RECORDS SUPPLIED:
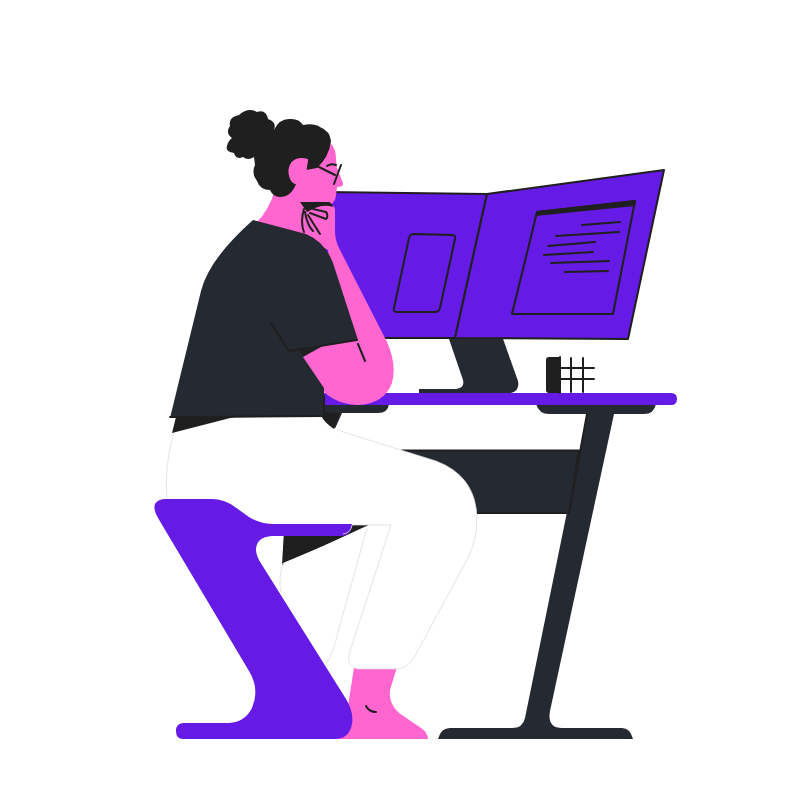
<!DOCTYPE html>
<html lang="en">
<head>
<meta charset="utf-8">
<title>Woman working at a desk</title>
<style>
:root {
  --paper: #ffffff;
  --violet: #651ae5;
  --slate: #252932;
  --ink: #1f1f1f;
  --skin: #ff66cf;
  --seam: #d9d9d9;
}
html, body { margin: 0; background: var(--paper); }
body { width: 800px; height: 800px; overflow: hidden; }
.scene { display: block; width: 800px; height: 800px; }
.violet { fill: var(--violet); }
.slate { fill: var(--slate); }
.ink { fill: var(--ink); }
.skin { fill: var(--skin); }
.paper { fill: var(--paper); }
.line { fill: none; stroke: var(--ink); stroke-width: 2; stroke-linecap: round; stroke-linejoin: round; }
.screen { fill: var(--violet); stroke: var(--ink); stroke-width: 2; stroke-linejoin: round; }
.seam { fill: none; stroke: var(--seam); stroke-width: 0.7; }
</style>
</head>
<body>
<svg class="scene" viewBox="0 0 800 800" role="img" aria-label="Woman with glasses sitting at a desk, looking at two monitors">

  <g id="monitors">
    <path class="slate" d="M448 336H502L518 381Q520 391 511 393H419V389H456Q465 388 463 380Z"/>
    <polygon class="screen" points="325,192 487,194 455,338 325,338"/>
    <polygon class="screen" points="487,194 664,170 628,339 455,338"/>
    <path class="line" d="M414 234L452 235Q456 235 455 239L440 308Q439 312 435 312L397 312Q393 312 394 308L409 238Q410 234 414 234Z"/>
    <g id="code-window">
      <path class="line" d="M537 212L635 201L613 314L512 314Z"/>
      <polygon class="ink" points="537,211 636,200 635,206 535,216"/>
      <path class="line" d="M582 225L620 222M556 236L619 232M548 246L595 242M544 255L593 252M551 263L609 261M565 272L608 271"/>
    </g>
  </g>

  <g id="desk">
    <polygon class="slate" points="395,450 580,450 569,513 395,513"/>
    <path class="line" d="M402 450.500H579L569 513H477" stroke-width="1"/>
    <path class="slate" d="M322 404H389Q388 413 378 413H342L330 440H318Z"/>
    <path class="slate" d="M536 404H656Q654 414 644 414H614L550 711Q547 728 562 728H622Q630 728 633 739H438Q441 728 450 728H512Q523 728 525 718L587 414H549Q539 414 536 404Z"/>
    <path class="line" d="M587 414L569 513" stroke-width="1"/>
    <path class="violet" d="M322 393H671Q677 393 677 399T671 405H322Z"/>
  </g>

  <g id="cube">
    <path class="ink" d="M549 357H561V393H549Q546 393 546 390V360Q546 357 549 357Z"/>
    <rect class="paper" x="560" y="357" width="35" height="36"/>
    <path class="line" d="M571 358V392M583 358V392M561 368H594M561 379H594"/>
    <path class="line" d="M560 357V393"/>
  </g>

  <g id="feet">
    <path class="skin" d="M330 739Q345 728 352 700L358 739Z"/>
    <path class="skin" d="M354 667H397L390 690Q388 703 399 713L421 728Q428 733 428 739H348Q344 722 349 700Z"/>
    <path class="line" d="M366 706Q369 712 376 712"/>
  </g>

  <g id="trousers">
    <polygon class="ink" points="284,530 373,523 282,565"/>
    <path class="paper" d="M283 563L371 526L392 524L349 650L326 667Z"/>
    <path class="seam" d="M283 563Q278 580 281 592M367 528L338 632Q333 655 326 664"/>
    <path class="paper" d="M174 432L238 416L323 416Q330 426 340 431L436 461Q476 476 477 518Q477 538 469 556L415 656Q408 669 395 669H358Q347 668 349 654L391 525H270L167 500Q164 465 174 432Z"/>
    <path class="seam" d="M174 432Q164 465 167 500M337 430L436 461Q476 476 477 518Q477 538 469 556L415 656Q408 669 395 669H358Q347 668 349 654L391 525H352"/>
    <polygon class="ink" points="176,417 238,416 172,433"/>
    <path class="ink" d="M322 412L340 413L334 429Q326 424 321 416Z"/>
  </g>

  <g id="stool">
    <path class="violet" d="M166 499H212Q224 499 235 507L249 517Q260 524 274 524H352Q351 536 341 536H272Q256 537 256 550Q256 556 262 565L346 699Q354 712 352 724Q349 739 335 739H183Q176 739 176 731T184 723H229Q245 722 252 708Q260 689 249 671L158 518Q153 509 155 504Q158 499 166 499Z"/>
    <path d="M343 534Q351 533 352 525" fill="none" stroke="var(--paper)" stroke-width="0.700"/>
  </g>

  <g id="woman">
    <path class="skin" d="M257 222Q269 210 275 190L310 180L309 240Z"/>
    <g id="arm">
      <path class="skin" d="M301 203L328 203Q335 204 335 212V231Q335 240 339 248L387 342Q397 364 392 383Q384 404 358 405Q331 404 317 384L303 357L335 310L328 250Q303 238 301 222Z"/>
    </g>
    <path class="slate" d="M253 220L306 234Q325 242 333 263L358 340L303 350Q312 368 324 385V416L170 418L201 291Q209 259 253 220Z"/>
    <polygon class="ink" points="299,350 323,346 304,357"/>
    <path class="skin" d="M323 346L357 340L372 372L340 395L324 388L303 357Z"/>
    <path class="line" d="M271 323L289 351L357 340M358 344L365 361M170 417L324 416V396"/>

    <g id="head">
      <path class="skin" d="M275 195L289 165L306 158L330 143Q336 148 336 159L337 168L343 183Q344 187 337 187L336 195Q335 206 323 207L301 204L295 222L265 214Z"/>
      <path class="ink" d="M227 146Q228 141 232 138Q225 133 230 126Q228 117 239 115Q248 107 257 112Q266 109 268 119Q277 122 274 130Q279 119 289 119Q299 118 303 125Q314 123 320 127Q330 131 331 141Q329 157 317 168L306 170L308 160Q298 157 292 162Q287 168 290 177Q292 183 296 184Q291 197 280 197Q273 197 270 190Q260 190 257 181Q251 173 255 165L254 157Q248 161 243 157Q236 160 234 153Q225 152 227 146Z"/>
      <path class="skin" d="M308 159Q297 156 292 162Q286 169 290 179Q292 184 297 184L306 175Z"/>
      <path class="line" d="M309 162L335 175M341 165L334 184M327 166Q331 163 336 165"/>
    </g>

    <g id="hand">
      <path class="skin" d="M301 203L329 203Q336 205 335 214V236L307 232Q300 221 304 211Z"/>
      <path class="ink" d="M300 202L329 202Q333 204 333 207Q325 204 315 208L307 212Z"/>
      <path class="line" d="M304 209Q300 222 304 232M305 212Q307 225 313 231M308 215L320 234M310 213L326 219M313 209L326 212Q328 214 327 218"/>
    </g>
  </g>
</svg>
</body>
</html>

EXERCISE BRIEF: Set down all of the material above exactly as written, leaving the pictures out.

PROBLEM SOLUTION:
<!DOCTYPE html>
<html lang="en">
<head>
<meta charset="utf-8">
<title>Woman working at a desk</title>
<style>
:root {
  --paper: #ffffff;
  --violet: #651ae5;
  --slate: #252932;
  --ink: #1f1f1f;
  --skin: #ff66cf;
  --seam: #d9d9d9;
}
html, body { margin: 0; background: var(--paper); }
body { width: 800px; height: 800px; overflow: hidden; }
.scene { display: block; width: 800px; height: 800px; }
.violet { fill: var(--violet); }
.slate { fill: var(--slate); }
.ink { fill: var(--ink); }
.skin { fill: var(--skin); }
.paper { fill: var(--paper); }
.line { fill: none; stroke: var(--ink); stroke-width: 2; stroke-linecap: round; stroke-linejoin: round; }
.screen { fill: var(--violet); stroke: var(--ink); stroke-width: 2; stroke-linejoin: round; }
.seam { fill: none; stroke: var(--seam); stroke-width: 0.7; }
</style>
</head>
<body>
<svg class="scene" viewBox="0 0 800 800" role="img" aria-label="Woman with glasses sitting at a desk, looking at two monitors">

  <g id="monitors">
    <path class="slate" d="M448 336H502L518 381Q520 391 511 393H419V389H456Q465 388 463 380Z"/>
    <polygon class="screen" points="325,192 487,194 455,338 325,338"/>
    <polygon class="screen" points="487,194 664,170 628,339 455,338"/>
    <path class="line" d="M414 234L452 235Q456 235 455 239L440 308Q439 312 435 312L397 312Q393 312 394 308L409 238Q410 234 414 234Z"/>
    <g id="code-window">
      <path class="line" d="M537 212L635 201L613 314L512 314Z"/>
      <polygon class="ink" points="537,211 636,200 635,206 535,216"/>
      <path class="line" d="M582 225L620 222M556 236L619 232M548 246L595 242M544 255L593 252M551 263L609 261M565 272L608 271"/>
    </g>
  </g>

  <g id="desk">
    <polygon class="slate" points="395,450 580,450 569,513 395,513"/>
    <path class="line" d="M402 450.500H579L569 513H477" stroke-width="1"/>
    <path class="slate" d="M322 404H389Q388 413 378 413H342L330 440H318Z"/>
    <path class="slate" d="M536 404H656Q654 414 644 414H614L550 711Q547 728 562 728H622Q630 728 633 739H438Q441 728 450 728H512Q523 728 525 718L587 414H549Q539 414 536 404Z"/>
    <path class="line" d="M587 414L569 513" stroke-width="1"/>
    <path class="violet" d="M322 393H671Q677 393 677 399T671 405H322Z"/>
  </g>

  <g id="cube">
    <path class="ink" d="M549 357H561V393H549Q546 393 546 390V360Q546 357 549 357Z"/>
    <rect class="paper" x="560" y="357" width="35" height="36"/>
    <path class="line" d="M571 358V392M583 358V392M561 368H594M561 379H594"/>
    <path class="line" d="M560 357V393"/>
  </g>

  <g id="feet">
    <path class="skin" d="M330 739Q345 728 352 700L358 739Z"/>
    <path class="skin" d="M354 667H397L390 690Q388 703 399 713L421 728Q428 733 428 739H348Q344 722 349 700Z"/>
    <path class="line" d="M366 706Q369 712 376 712"/>
  </g>

  <g id="trousers">
    <polygon class="ink" points="284,530 373,523 282,565"/>
    <path class="paper" d="M283 563L371 526L392 524L349 650L326 667Z"/>
    <path class="seam" d="M283 563Q278 580 281 592M367 528L338 632Q333 655 326 664"/>
    <path class="paper" d="M174 432L238 416L323 416Q330 426 340 431L436 461Q476 476 477 518Q477 538 469 556L415 656Q408 669 395 669H358Q347 668 349 654L391 525H270L167 500Q164 465 174 432Z"/>
    <path class="seam" d="M174 432Q164 465 167 500M337 430L436 461Q476 476 477 518Q477 538 469 556L415 656Q408 669 395 669H358Q347 668 349 654L391 525H352"/>
    <polygon class="ink" points="176,417 238,416 172,433"/>
    <path class="ink" d="M322 412L340 413L334 429Q326 424 321 416Z"/>
  </g>

  <g id="stool">
    <path class="violet" d="M166 499H212Q224 499 235 507L249 517Q260 524 274 524H352Q351 536 341 536H272Q256 537 256 550Q256 556 262 565L346 699Q354 712 352 724Q349 739 335 739H183Q176 739 176 731T184 723H229Q245 722 252 708Q260 689 249 671L158 518Q153 509 155 504Q158 499 166 499Z"/>
    <path d="M343 534Q351 533 352 525" fill="none" stroke="var(--paper)" stroke-width="0.700"/>
  </g>

  <g id="woman">
    <path class="skin" d="M257 222Q269 210 275 190L310 180L309 240Z"/>
    <g id="arm">
      <path class="skin" d="M301 203L328 203Q335 204 335 212V231Q335 240 339 248L387 342Q397 364 392 383Q384 404 358 405Q331 404 317 384L303 357L335 310L328 250Q303 238 301 222Z"/>
    </g>
    <path class="slate" d="M253 220L306 234Q325 242 333 263L358 340L303 350Q312 368 324 385V416L170 418L201 291Q209 259 253 220Z"/>
    <polygon class="ink" points="299,350 323,346 304,357"/>
    <path class="skin" d="M323 346L357 340L372 372L340 395L324 388L303 357Z"/>
    <path class="line" d="M271 323L289 351L357 340M358 344L365 361M170 417L324 416V396"/>

    <g id="head">
      <path class="skin" d="M275 195L289 165L306 158L330 143Q336 148 336 159L337 168L343 183Q344 187 337 187L336 195Q335 206 323 207L301 204L295 222L265 214Z"/>
      <path class="ink" d="M227 146Q228 141 232 138Q225 133 230 126Q228 117 239 115Q248 107 257 112Q266 109 268 119Q277 122 274 130Q279 119 289 119Q299 118 303 125Q314 123 320 127Q330 131 331 141Q329 157 317 168L306 170L308 160Q298 157 292 162Q287 168 290 177Q292 183 296 184Q291 197 280 197Q273 197 270 190Q260 190 257 181Q251 173 255 165L254 157Q248 161 243 157Q236 160 234 153Q225 152 227 146Z"/>
      <path class="skin" d="M308 159Q297 156 292 162Q286 169 290 179Q292 184 297 184L306 175Z"/>
      <path class="line" d="M309 162L335 175M341 165L334 184M327 166Q331 163 336 165"/>
    </g>

    <g id="hand">
      <path class="skin" d="M301 203L329 203Q336 205 335 214V236L307 232Q300 221 304 211Z"/>
      <path class="ink" d="M300 202L329 202Q333 204 333 207Q325 204 315 208L307 212Z"/>
      <path class="line" d="M304 209Q300 222 304 232M305 212Q307 225 313 231M308 215L320 234M310 213L326 219M313 209L326 212Q328 214 327 218"/>
    </g>
  </g>
</svg>
</body>
</html>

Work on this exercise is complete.